'Technical error prevented Palestinian firefighters from entering Israel for ceremony'
Ten Palestinian firefighters had come to Israel's aid to fight the Carmel fire but three were not given entry permits to attend a ceremony honoring them.
The department for coordinating government activities in the territories expressed their regret for refusing entry to Palestinian firefighters who had helped fight the massive Carmel forest fire, blaming it on a 'technical error.'
In a public statement, the department requested that the incident not spiral into a scandal or "be blown out of proportion."
Israeli officials on Tuesday canceled a ceremony planned to honor the Palestinian firemen who assisted in battling the Carmel fire last week, after a number of crew members were refused permits to cross the border.
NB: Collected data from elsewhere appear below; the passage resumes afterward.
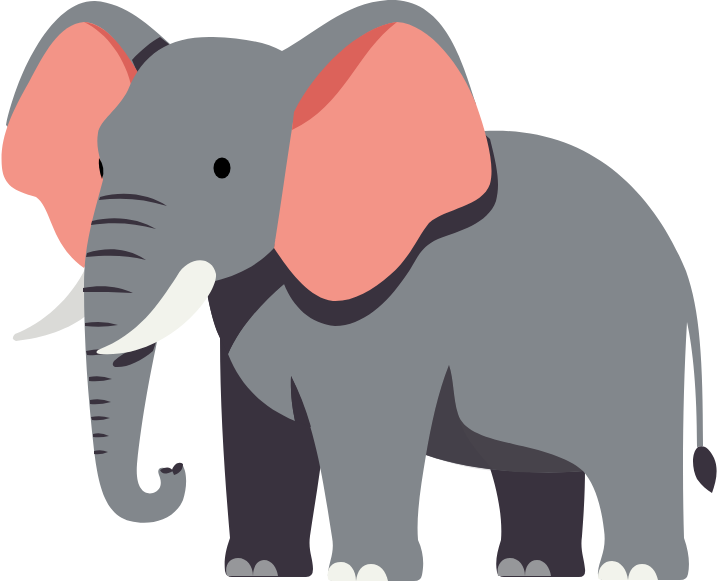
<!DOCTYPE html>
<html lang="en">
<head>
<meta charset="utf-8">
<title>Elephant</title>
<style>
:root {
  --paper: #ffffff;
  --skin: #82878c;
  --shade: #39323e;
  --belly: #47434b;
  --ear: #f39487;
  --ear-fold: #dc625a;
  --ivory: #f2f3ec;
  --ivory-far: #dadad7;
  --nail-far: #96979a;
  --eye: #000000;
}
html, body { margin: 0; background: var(--paper); overflow: hidden; }
svg { display: block; width: 718px; height: 582px; }
.skin { fill: var(--skin); }
.shade { fill: var(--shade); }
.belly { fill: var(--belly); }
.ear { fill: var(--ear); }
.ear-fold { fill: var(--ear-fold); }
.ivory { fill: var(--ivory); }
.ivory-far { fill: var(--ivory-far); }
.nail-far { fill: var(--nail-far); }
.eye { fill: var(--eye); }
</style>
</head>
<body>
<svg viewBox="0 0 718 582" role="img" aria-label="Elephant with large pink ears and white tusks">
  <g id="far-legs">
    <path class="shade" d="M488 462C496 485 503 515 501 540C497 552 495 562 497 572Q498 577 504 577H579Q586 577 585 569C584 558 580 550 582 536C584 510 585 490 585 468Z"/>
    <path class="shade" d="M200 270L208 297C211 314 215 329 220 338C220 410 225 480 230 538C225 552 224 561 225 571Q226 577 232 577H306Q313 577 313 569C313 558 308 551 310 536C313 515 317 492 320 470L340 400L310 260L275 240Z"/>
    <path class="nail-far" d="M227 576C224 566 229 558 238 558C247 558 253 566 253 576ZM253 576C253 567 257 560 264 560C272 560 277 568 278 576Z"/>
    <path class="nail-far" d="M498 576C496 566 501 558 510 558C519 558 525 566 525 576ZM525 576C525 567 529 560 537 560C545 560 550 568 551 576Z"/>
  </g>

  <g id="body">
    <path class="skin" d="M484 131C585 126 651 186 686 271C700 310 703 360 703 446L697 447C697 390 693 350 687 322C683 390 682 470 684 538C689 552 690 564 688 574Q687 580 680 580H605Q597 580 598 572C599 560 607 550 604 530C601 504 594 483 583 471C540 475 470 471 426 455C421 485 416 515 418 540C424 553 424 565 422 575Q421 581 414 581H335Q327 581 328 574C329 561 335 553 332 537C323 480 316 428 291 376Q290 398 295 421C264 408 241 387 228 354C238 330 260 302 284 284L350 200Z"/>
    <path class="belly" d="M449 365C438 392 431 426 426 455C475 472 535 475 583 471C568 457 540 450 513 444C482 437 463 430 458 414C453 398 454 380 449 365Z"/>
    <path class="shade" d="M449 365C438 392 431 426 426 455C450 464 475 469 494 471C478 452 462 436 458 414C453 398 454 380 449 365Z" opacity="0.15"/>
    <path class="shade" d="M291 376Q290 398 295 421L311 427Q303 399 291 376Z"/>
    <path class="shade" d="M698 447C691 453 692 469 697 479C702 486 707 490 712 493C716 482 719 469 714 458C710 449 704 444 698 447Z"/>
    <path class="ivory" d="M328 579C326 568 332 562 341 562C350 562 356 570 356 581H334Q329 581 328 579ZM356 581C357 571 362 564 371 564C380 564 386 571 388 581Z"/>
    <path class="ivory" d="M598 578C598 567 604 561 612 561C621 561 627 570 628 580H605Q599 580 598 578ZM628 580C629 570 634 564 642 564C651 564 656 571 658 580Z"/>
  </g>

  <g id="far-ear">
    <path class="skin" d="M6 125C18 70 53 0 95 1C126 3 150 26 170 44L135 85L100 150L30 150Z"/>
    <path class="shade" d="M132 60C141 50 151 42 160 37L170 45C157 50 148 57 138 74Z"/>
    <path class="ear" d="M84 22C59 24 44 54 29 82C11 114-1 139 2 168C4 185 14 191 36 197C52 208 50 244 84 268L120 200L140 78C124 50 107 23 84 22Z"/>
    <path class="ear-fold" d="M84 22C108 24 126 52 139 74L132 89C126 59 107 33 84 22Z"/>
  </g>
  <path id="far-tusk" class="ivory-far" d="M86 267C71 299 42 324 15 334Q10 339 16 341C43 338 70 329 87 315Z"/>

  <path id="ear-shadow" class="shade" d="M480 130L490 139C498 170 500 185 496 201C488 224 459 231 438 239C418 248 417 261 405 277C387 303 363 326 335 326C311 324 293 307 284 284C262 303 240 327 228 354L220 338C214 324 210 310 207 293L216 280C240 277 260 265 275 248L400 150Z"/>

  <g id="head">
    <path class="skin" d="M98 133C100 120 118 110 128 90C143 53 170 36 213 37C242 38 266 42 282 51C314 34 344 3 388 0C443-3 461 57 476 104L300 130L274 248C258 265 239 275 215 281C205 300 186 320 158 337C151 370 142 415 137 464C135 490 145 495 153 493C162 490 162 482 159 475C157 470 159 467 164 468C170 474 178 470 181 463C188 471 187 488 183 500C174 521 149 526 130 521C104 515 98 482 94 450C88 395 84 345 84 285C84 245 93 218 103 180C103 162 95 151 98 133Z"/>
    <path class="eye" d="M99 158Q106 168 102 179Q98 168 99 158Z"/>
    <ellipse class="eye" cx="222" cy="168" rx="8.500" ry="10.500"/>
    <path class="shade" d="M160 470C166 466 171 467 173 471C165 475 162 474 160 470ZM172 470C174 464 179 461 183 464C183 469 180 473 174 475Z"/>
  </g>

  <g id="trunk-creases" class="shade">
    <path d="M100 197C125 190 151 195 167 206C145 199 123 197 99 200Z"/>
    <path d="M92 221C115 215 140 219 156 229C134 223 113 222 91 225Z"/>
    <path d="M87 253C109 246 130 249 146 260C126 255 108 255 86 257Z"/>
    <path d="M83 288C103 284 120 287 133 293C115 292 101 292 83 292Z"/>
    <path d="M85 323Q103 320 118 325Q102 328 85 326Z"/>
    <path d="M86 351Q103 347 116 352Q102 356 87 355Z"/>
    <path d="M89 377Q101 375 112 379Q101 382 89 381Z"/>
    <path d="M90 400Q101 398 111 402Q100 405 90 404Z"/>
    <path d="M91 417Q101 415 110 418Q101 421 92 420Z"/>
    <path d="M93 434Q101 432 109 436Q101 438 93 437Z"/>
    <path d="M94 451Q101 449 108 452Q101 455 94 454Z"/>
  </g>

  <g id="near-tusk">
    <path class="shade" d="M114 361C125 350 145 345 158 336L153 351C141 361 127 368 115 367Q111 365 114 361Z"/>
    <path class="ivory" d="M98 350C139 334 158 305 177 276C188 256 212 255 216 274C218 295 167 359 100 354Q94 353 98 350Z"/>
  </g>

  <g id="near-ear">
    <path class="ear" d="M397 22C430 24 462 67 476 104C487 135 495 166 490 184C482 207 446 208 429 223C417 238 410 258 390 275C372 291 352 302 333 301C308 298 288 269 274 248C281 205 286 166 293 122C320 65 360 27 397 22Z"/>
    <path class="ear-fold" d="M397 22C358 27 315 70 294 112L292 130C345 105 355 54 397 22Z"/>
  </g>
</svg>
</body>
</html>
Palestinian Fire Services Commander Ahmed Rizik said that he and his staff were surprised to learn when they arrived at the checkpoint that only seven out of the ten firemen would be granted entry into Israel, although all of them had been allowed in at the time of the disaster.
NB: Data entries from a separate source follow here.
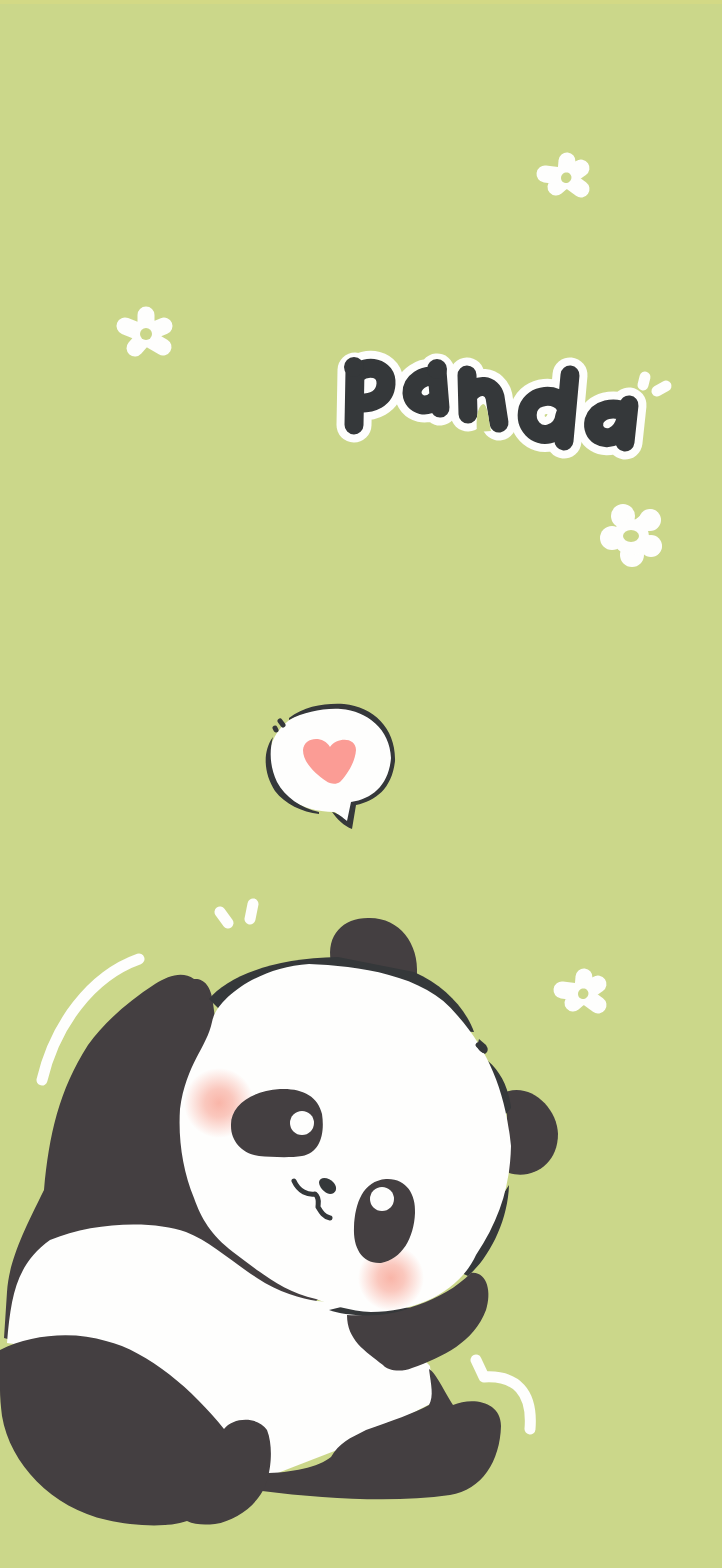
<!DOCTYPE html>
<html lang="en">
<head>
<meta charset="utf-8">
<title>Panda wallpaper</title>
<style>
:root {
  --meadow: #cbd78a;
  --meadow-edge: #d3d985;
  --ink: #443f41;
  --outline: #35383a;
  --white: #fefefd;
  --heart: #fb9c95;
  --blush: #f9b5a8;
}
html, body { margin: 0; height: 100%; overflow: hidden; background: var(--meadow); }
.wallpaper { display: block; width: 722px; height: 1568px; }
.ink { fill: var(--ink); }
.outline { fill: var(--outline); }
.white { fill: var(--white); }
.hole { fill: var(--meadow); }
.stroke { fill: none; stroke-linecap: round; stroke-linejoin: round; }
.motion { stroke: var(--white); stroke-width: 11; }
.petals { stroke: var(--white); stroke-width: 17; }
.line { stroke: var(--outline); stroke-width: 5; }
.letter-edge { stroke: var(--white); stroke-width: 35; }
.letter-face { stroke: var(--outline); stroke-width: 19; }
</style>
</head>
<body>
<svg class="wallpaper" viewBox="0 0 722 1568" width="722" height="1568">
  <defs>
    <radialGradient id="blush">
      <stop offset="0" stop-color="var(--blush)"/>
      <stop offset="0.4" stop-color="var(--blush)" stop-opacity="0.75"/>
      <stop offset="1" stop-color="var(--blush)" stop-opacity="0"/>
    </radialGradient>
    <g id="small-flower">
      <path class="stroke petals" d="M-5 -1L-21 -3M0 -4L1 -16M5 -2L15 -9M4 4L15 12M-3 4L-10 10"/>
      <path class="hole" d="M-5 1C-5 -4 1 -6 4 -3C7 0 5 5 1 6C-3 6 -5 4 -5 1Z"/>
    </g>
    <g id="lettering">
      <path d="M355 370L354 425M356 374C367 364 387 367 386 384C385 399 372 404 357 403"/>
      <path d="M436 377C424 374 412 382 412 393C413 406 428 409 437 399M437 371L440 408"/>
      <path d="M467 375L468 414M469 394C477 383 492 384 495 397L499 423"/>
      <path d="M565 405C556 392 533 394 528 409C524 426 537 437 549 434C558 432 564 424 565 415M570 375L564 441"/>
      <path d="M625 412C614 406 598 409 594 421C591 435 605 441 614 436C620 433 624 427 626 419M629 405L625 442"/>
    </g>
  </defs>

  <rect width="722" height="1568" fill="var(--meadow)"/>
  <rect width="722" height="4" fill="var(--meadow-edge)"/>

  <g id="flowers">
    <use href="#small-flower" x="566" y="177"/>
    <use href="#small-flower" x="583" y="993"/>
    <g id="left-flower">
      <path class="stroke petals" d="M140 332L125 326M146 328L146 315M152 331L164 326M151 340L163 347M142 340L135 348"/>
      <circle class="hole" cx="146" cy="334" r="6"/>
    </g>
    <g id="right-flower">
      <path class="stroke petals" stroke-width="22" d="M625 537L610 537M628 530L622 514M636 530L651 518M638 539L653 547M632 543L632 557"/>
      <circle class="white" cx="623" cy="516" r="12"/>
      <circle class="white" cx="650" cy="520" r="11"/>
      <circle class="white" cx="651" cy="546" r="11"/>
      <circle class="white" cx="632" cy="555" r="12"/>
      <circle class="white" cx="612" cy="538" r="12"/>
      <circle class="white" cx="631" cy="537" r="18"/>
      <ellipse class="hole" cx="631" cy="536" rx="8" ry="6"/>
    </g>
  </g>

  <g id="panda-word" role="img" aria-label="panda">
    <use href="#lettering" class="stroke letter-edge"/>
    <use href="#lettering" class="stroke letter-face"/>
    <path class="hole" d="M477 432C476 419 477 407 483 404C488 405 488 417 491 431Z"/>
    <circle class="outline" cx="354" cy="367" r="10"/>
    <circle class="outline" cx="437" cy="369" r="10"/>
    <path class="stroke motion" d="M645 377L643 385M657 391L666 386"/>
  </g>

  <g id="speech-bubble">
    <path class="white" d="M332 707C368 707 392 728 392 759C391 785 375 800 354 803L350 824L335 812C296 812 269 790 269 757C271 727 298 707 332 707Z"/>
    <path class="outline" d="M289 718C305 706 325 703 344 704C374 707 396 729 395 761C392 788 376 801 356 805L352 829C344 826 337 819 332 812C338 813 343 818 347 821L351 802C373 799 389 784 391 758C390 729 367 711 341 709C322 708 305 712 289 720Z"/>
    <path class="outline" d="M273 737C262 752 264 774 275 791C285 804 302 812 319 814V812C301 808 285 797 277 782C270 767 269 752 273 737Z"/>
    <path class="stroke line" d="M280 721L283 725M275 728L276 730"/>
    <path fill="var(--heart)" d="M330 747C337 737 356 737 356 750C355 764 345 777 340 782C336 785 330 784 326 781C316 774 303 763 303 750C304 737 323 735 330 747Z"/>
  </g>

  <g id="motion-marks" class="stroke motion">
    <path d="M139 959C91 976 55 1025 42 1080"/>
    <path d="M220 912L228 923M253 904L250 919"/>
    <path d="M476 1360L484 1377C516 1375 533 1392 530 1429"/>
  </g>

  <g id="panda" role="img" aria-label="Panda lying on its side and waving">
    <g id="body">
      <path class="ink" d="M213 1003C211 985 203 978 194 979C183 971 169 975 155 984C127 1002 104 1023 88 1045C59 1090 49 1135 44 1190C22 1234 9 1262 7 1292L4 1338L30 1345L240 1300L316 1301L330 1290L230 1130Z"/>
      <path class="white" d="M7 1343C11 1294 17 1264 50 1240C92 1222 153 1220 186 1232C210 1241 232 1262 257 1278C278 1292 302 1299 317 1301L370 1305L430 1366L434 1402L350 1445L270 1476L200 1450L60 1350Z"/>
      <path class="ink" d="M264 1473C291 1473 319 1467 331 1457C339 1443 350 1438 366 1430C391 1421 415 1413 429 1405C434 1396 431 1385 429 1369C436 1373 444 1391 453 1405C472 1397 501 1401 501 1426C500 1461 482 1490 450 1495C395 1503 326 1499 262 1491Z"/>
      <path class="ink" d="M0 1350C31 1334 74 1331 106 1341C148 1351 194 1391 224 1429C233 1417 258 1416 267 1430C273 1445 271 1466 268 1477C263 1501 239 1520 215 1524C205 1525 195 1525 187 1521C167 1528 133 1526 107 1520C52 1508 10 1464 2 1416Q0 1400 0 1390Z"/>
      <path class="ink" d="M347 1315C390 1317 440 1304 471 1273C487 1271 492 1292 486 1310C474 1342 443 1357 412 1368C400 1373 387 1370 383 1365C365 1351 347 1340 347 1315Z"/>
    </g>

    <g id="ears" class="ink">
      <path d="M331 962C326 935 343 918 368 918C399 917 419 943 417 975L414 985L345 970Z"/>
      <path d="M506 1092C530 1083 557 1107 558 1134C558 1164 533 1180 509 1173Z"/>
    </g>

    <g id="head">
      <path class="outline" d="M209 999C226 978 270 958 338 957L414 972C444 985 466 1009 474 1032L440 1030L220 1010Z"/>
      <path class="outline" d="M488 1061C501 1072 509 1089 511 1108L505 1115ZM509 1185C508 1220 490 1257 468 1276L455 1270L490 1215Z"/>
      <path class="outline" d="M329 1310C348 1317 386 1318 410 1308L370 1300Z"/>
      <path class="white" d="M212 1022C216 999 258 967 309 964C357 966 425 974 457 1015C490 1052 506 1095 511 1146C510 1186 500 1219 476 1255C460 1290 419 1312 371 1312C350 1311 332 1305 316 1299C281 1291 259 1271 233 1252C211 1235 201 1218 194 1198C183 1171 178 1140 180 1109C186 1064 207 1047 212 1022Z"/>
      <path class="stroke line" d="M478 1045L483 1050"/>
      <path class="outline" d="M479 1039L486 1045Q490 1051 485 1054L480 1051Q476 1048 479 1039Z"/>
    </g>

    <g id="face">
      <circle cx="219" cy="1103" r="35" fill="url(#blush)"/>
      <circle cx="391" cy="1278" r="33" fill="url(#blush)"/>
      <path class="ink" d="M231 1126C230 1106 251 1091 280 1089C302 1088 318 1096 322 1114C325 1134 320 1153 302 1156C290 1158 271 1157 259 1156C243 1154 231 1142 231 1126Z"/>
      <circle class="white" cx="302" cy="1123" r="12"/>
      <path class="ink" d="M386 1179C406 1178 416 1194 415 1213C414 1238 402 1259 381 1263C362 1264 353 1248 354 1227C355 1203 363 1181 386 1179Z"/>
      <circle class="white" cx="382" cy="1199" r="12"/>
      <path class="outline" d="M319 1182C320 1176 329 1177 334 1183C338 1188 336 1194 330 1194C324 1193 319 1187 319 1182Z"/>
      <path class="stroke line" d="M294 1181C299 1192 308 1195 315 1194C320 1198 318 1203 318 1207C321 1212 324 1217 330 1218"/>
    </g>
  </g>
</svg>
</body>
</html>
The Israeli government statement read, "The delay in granting the permits occurred due to a technical error in the coordination between the two sides and in light of the fact that the request was submitted under time constraints."
"It is important to note that the firefighting teams have attended formal ceremonies at the home of the president and at the foreign ministry in the last few days," they continued, adding, "The civil and defense cooperation between Israel and the Palestinian Authority will continue its operation."
Palestinian Prime Minister Salam Fayyad had called President Shimon Peres less than a day after the fire began to offer the aid of Palestinian firefighting teams.
The fire in which 43 Israelis were killed, ravaging forests outside the port of Haifa, caught Israel without enough firefighting equipment, and forced Prime Minister Benjamin Netanyahu to seek foreign help from about a dozen countries.